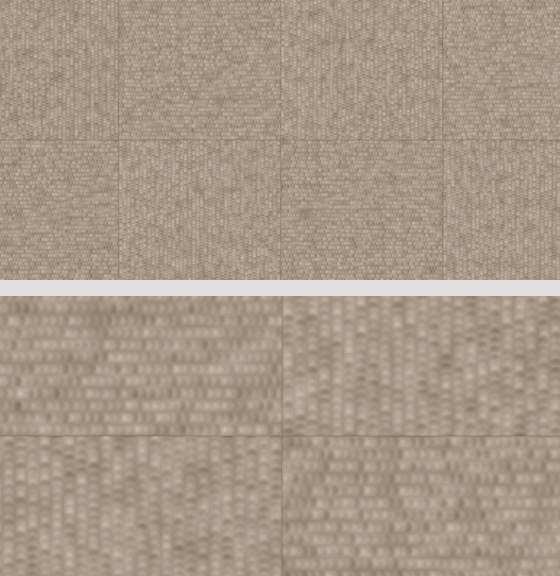
Top, the full canvas; bottom, a detail of the centre.
A WebGL 1 fragment shader for this texture:

```glsl
precision highp float;

uniform vec2 u_resolution;

vec2 hash2(vec2 cell) {
  vec2 s = vec2(dot(cell, vec2(127.1, 311.7)), dot(cell, vec2(269.5, 183.3)));
  return fract(sin(s) * 43758.55);
}

// Cellular noise: distance to the nearest scattered point
float cellular(vec2 p) {
  vec2 cell = floor(p);
  float nearest = 2.0;
  for (int j = -1; j <= 1; j++) {
    for (int i = -1; i <= 1; i++) {
      vec2 neighbour = cell + vec2(float(i), float(j));
      nearest = min(nearest, distance(p, neighbour + hash2(neighbour)));
    }
  }
  return nearest;
}

// Looped yarn: x runs across the ribs, y along them
float weave(vec2 yarn, vec2 seed) {
  vec2 p = yarn * vec2(40.0, 56.0);
  float rib = floor(p.x);
  p.y += 0.5 * mod(rib, 2.0);
  vec2 local = fract(p);
  vec2 bump = sin(3.14159 * local);
  float slant = abs(local.x - 0.5);
  float loops = 0.24 * sin(6.28318 * (p.y + 0.5 * slant)) * bump.x;
  float groove = 0.22 * (bump.x - 0.64);
  float stitchTone = hash2(floor(p) + seed).x - 0.5;
  return loops + groove + 1.6 * stitchTone * bump.x * bump.y;
}

void main() {
  // Square carpet tiles meeting at the centre of the canvas
  vec2 p = gl_FragCoord.xy / u_resolution.y;
  vec2 q = (p - vec2(1.0026, 0.5)) / 0.579;
  vec2 tile = floor(q);
  vec2 local = q - tile;
  vec2 seed = tile * 61.0 + 300.0;

  // Quarter turn on every other tile
  float turned = mod(tile.x + tile.y, 2.0);
  vec2 yarn = mix(local, local.yx, turned);

  // Stitches, short streaks along the ribs, and soft mottling
  float tone = 0.5 + weave(yarn, seed);
  tone += 1.0 * (0.47 - cellular(yarn * vec2(40.0, 13.0) + seed));
  tone += 0.35 * (0.47 - cellular(yarn * vec2(16.0, 5.0) + seed + 17.0));
  tone += 0.08 * (hash2(seed).y - 0.5);

  // Raised pile beside the left edge of upright tiles
  tone += 0.18 * (1.0 - turned) * exp(-local.x * 18.0);

  // Thin shaded seams
  vec2 edge = min(local, 1.0 - local) * 0.579;
  float pixel = 1.0 / u_resolution.y;
  vec2 seam = 1.0 - smoothstep(vec2(0.0), vec2(0.0015 + pixel), edge);
  tone -= 0.6 * max(seam.x, seam.y);

  vec3 darkYarn = vec3(0.60, 0.53, 0.47);
  vec3 lightYarn = vec3(0.70, 0.64, 0.58);
  gl_FragColor = vec4(mix(darkYarn, lightYarn, tone), 1.0);
}
```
****
__Aim of the exercise__.
In the material above, find each line containing the word "floor" and copy it.

__Solved exercise__.
  vec2 cell = floor(p);
  float rib = floor(p.x);
  float stitchTone = hash2(floor(p) + seed).x - 0.5;
  vec2 tile = floor(q);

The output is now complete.